Before the aviation world finally turned its back on biplane aircraft, the 1930s saw the production of the ultimate biplane designs, many of which remain as some of the best loved aeroplanes to ever take to the skies. These beautiful aircraft just seem to epitomise the glamour and excitement of aviation, which simply captivated the general population, who could not get enough of these awesome machines. With highly polished metal panels and brightly coloured flamboyant liveries, it is no wonder that these inter-war aircraft command such affection amongst aviation enthusiasts to this day, even though few aircraft actually remain in flying condition.
One of the most accomplished aircraft engineers Britain has ever produced was Sir Sidney Camm, the chief designer of the Hawker Aircraft Company. A prolific and talented designer, Camm was responsible for no less than 52 different aircraft types, during his employment period at Hawkers, with no fewer than 26,000 of his aircraft being manufactured. Incredibly, at one point during the 1930s, Camm-designed aircraft accounted for no less than 84% of the aircraft in service with the Royal Air Force – a quite startling statistic. Some of the most iconic Hawker biplane designs came from the pen of Sydney Camm, such as the Hart, Demon and Nimrod, but he was also responsible for an aircraft which is described as the ‘Ultimate biplane fighter’ – the magnificent Hawker Fury Mk.I.

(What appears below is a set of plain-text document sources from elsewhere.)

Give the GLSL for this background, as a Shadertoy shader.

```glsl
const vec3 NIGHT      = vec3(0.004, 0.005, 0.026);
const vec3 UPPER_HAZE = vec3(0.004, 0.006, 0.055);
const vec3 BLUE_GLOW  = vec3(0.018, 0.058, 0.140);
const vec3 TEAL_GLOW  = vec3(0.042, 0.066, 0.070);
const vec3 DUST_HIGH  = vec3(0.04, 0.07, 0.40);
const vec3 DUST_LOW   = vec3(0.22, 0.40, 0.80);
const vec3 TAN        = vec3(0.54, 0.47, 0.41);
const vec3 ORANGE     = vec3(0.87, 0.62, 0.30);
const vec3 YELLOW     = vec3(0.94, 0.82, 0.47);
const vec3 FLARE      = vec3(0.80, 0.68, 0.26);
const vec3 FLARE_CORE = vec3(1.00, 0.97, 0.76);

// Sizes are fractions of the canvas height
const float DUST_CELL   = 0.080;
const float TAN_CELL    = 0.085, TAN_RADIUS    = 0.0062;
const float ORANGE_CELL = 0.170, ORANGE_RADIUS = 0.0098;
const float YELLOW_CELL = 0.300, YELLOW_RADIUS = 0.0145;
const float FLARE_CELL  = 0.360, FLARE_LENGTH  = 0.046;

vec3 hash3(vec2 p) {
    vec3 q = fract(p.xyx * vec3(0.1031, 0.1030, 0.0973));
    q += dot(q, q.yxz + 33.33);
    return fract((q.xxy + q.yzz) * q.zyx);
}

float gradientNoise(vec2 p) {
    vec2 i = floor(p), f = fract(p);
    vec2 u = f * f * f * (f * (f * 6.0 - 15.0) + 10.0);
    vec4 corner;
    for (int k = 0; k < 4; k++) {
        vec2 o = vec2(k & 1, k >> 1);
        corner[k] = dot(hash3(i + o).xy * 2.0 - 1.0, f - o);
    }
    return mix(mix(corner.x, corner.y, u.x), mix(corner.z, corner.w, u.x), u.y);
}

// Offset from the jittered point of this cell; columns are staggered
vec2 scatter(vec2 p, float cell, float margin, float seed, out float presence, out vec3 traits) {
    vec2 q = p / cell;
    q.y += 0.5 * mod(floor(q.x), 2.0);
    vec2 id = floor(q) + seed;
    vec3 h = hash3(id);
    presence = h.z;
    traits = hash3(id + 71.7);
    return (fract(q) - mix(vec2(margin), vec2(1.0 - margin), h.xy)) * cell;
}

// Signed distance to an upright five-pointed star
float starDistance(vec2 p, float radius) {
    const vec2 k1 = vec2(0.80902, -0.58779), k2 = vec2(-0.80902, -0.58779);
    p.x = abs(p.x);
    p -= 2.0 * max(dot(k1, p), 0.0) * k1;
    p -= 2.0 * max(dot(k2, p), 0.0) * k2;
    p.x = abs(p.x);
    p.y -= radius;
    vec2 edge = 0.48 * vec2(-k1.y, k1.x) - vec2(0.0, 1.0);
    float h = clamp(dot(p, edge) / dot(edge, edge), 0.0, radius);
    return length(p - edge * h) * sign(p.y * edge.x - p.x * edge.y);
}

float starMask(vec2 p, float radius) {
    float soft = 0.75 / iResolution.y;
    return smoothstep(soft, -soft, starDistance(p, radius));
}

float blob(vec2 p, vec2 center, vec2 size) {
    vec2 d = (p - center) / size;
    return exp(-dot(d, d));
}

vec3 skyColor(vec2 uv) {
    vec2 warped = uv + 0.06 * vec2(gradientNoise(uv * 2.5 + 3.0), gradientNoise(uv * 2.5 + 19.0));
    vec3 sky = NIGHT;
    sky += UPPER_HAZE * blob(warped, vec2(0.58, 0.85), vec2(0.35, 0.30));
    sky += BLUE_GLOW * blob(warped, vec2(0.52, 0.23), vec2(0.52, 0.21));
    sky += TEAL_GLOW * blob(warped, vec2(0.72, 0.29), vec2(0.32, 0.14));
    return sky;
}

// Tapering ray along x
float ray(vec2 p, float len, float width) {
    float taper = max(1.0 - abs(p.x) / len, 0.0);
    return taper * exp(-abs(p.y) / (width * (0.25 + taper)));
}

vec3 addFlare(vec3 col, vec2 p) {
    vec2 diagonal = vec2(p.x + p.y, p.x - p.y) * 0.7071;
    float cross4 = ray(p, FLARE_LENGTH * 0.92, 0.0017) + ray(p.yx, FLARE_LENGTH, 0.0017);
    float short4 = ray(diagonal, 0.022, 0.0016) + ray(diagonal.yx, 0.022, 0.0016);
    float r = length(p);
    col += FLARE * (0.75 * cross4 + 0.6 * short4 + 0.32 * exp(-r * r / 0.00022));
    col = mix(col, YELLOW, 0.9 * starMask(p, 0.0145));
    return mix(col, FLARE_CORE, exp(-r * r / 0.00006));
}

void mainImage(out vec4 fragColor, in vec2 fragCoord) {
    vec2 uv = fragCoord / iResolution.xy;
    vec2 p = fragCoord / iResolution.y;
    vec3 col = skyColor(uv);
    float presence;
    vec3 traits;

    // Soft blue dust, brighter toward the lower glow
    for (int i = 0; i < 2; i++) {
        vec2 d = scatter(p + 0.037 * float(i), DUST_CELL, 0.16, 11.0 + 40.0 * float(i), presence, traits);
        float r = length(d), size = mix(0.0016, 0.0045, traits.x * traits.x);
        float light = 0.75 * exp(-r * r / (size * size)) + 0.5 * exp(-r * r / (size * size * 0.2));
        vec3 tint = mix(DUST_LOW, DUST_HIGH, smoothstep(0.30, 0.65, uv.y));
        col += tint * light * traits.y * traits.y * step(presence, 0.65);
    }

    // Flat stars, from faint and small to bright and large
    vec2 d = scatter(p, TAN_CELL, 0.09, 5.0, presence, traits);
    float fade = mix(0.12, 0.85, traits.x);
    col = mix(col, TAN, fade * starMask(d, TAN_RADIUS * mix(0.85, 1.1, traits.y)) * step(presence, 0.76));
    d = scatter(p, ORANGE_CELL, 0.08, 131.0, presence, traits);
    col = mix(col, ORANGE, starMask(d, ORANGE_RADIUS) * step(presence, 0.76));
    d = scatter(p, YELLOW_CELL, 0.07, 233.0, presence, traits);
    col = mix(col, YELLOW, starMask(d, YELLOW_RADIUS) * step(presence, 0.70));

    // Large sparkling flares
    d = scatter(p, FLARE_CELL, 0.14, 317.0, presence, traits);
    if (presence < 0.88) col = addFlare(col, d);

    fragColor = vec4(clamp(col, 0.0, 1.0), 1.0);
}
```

It could be argued that British aviation in the 1930s belonged to the classic biplane aircraft of the Hawker Aircraft Company. As their design team began to look at monoplane aircraft design and the future of aviation, they managed to perfect the biplane fighter and produce what was for many, the most attractive aircraft ever to take to the skies. The Hawker Fury Mk.I was originally named the Hawker Hornet and was a sleek, all metal fighter development of the highly successful Hawker light bomber designs, which were already in service with the Royal Air Force. As a new high-speed fighter design for the RAF, it was in competition with the equally attractive Fairey Firefly II, which looked strikingly similar to the Hawker design in profile and was even powered by the same engine, the newly developed Rolls Royce Kestrel. This 700 HP, V-12 in-line engine was the first cast-block engine produced by Rolls Royce and was to be the design pattern for most of their future piston engine designs. It was an extremely powerful unit and the very pinnacle of engine technology, at that time. Interestingly, the Rolls Royce Kestrel was also used to power a number of prototype German aircraft designs – the same aircraft that would be hurled against the RAF, just a few years later in the Battle of Britain.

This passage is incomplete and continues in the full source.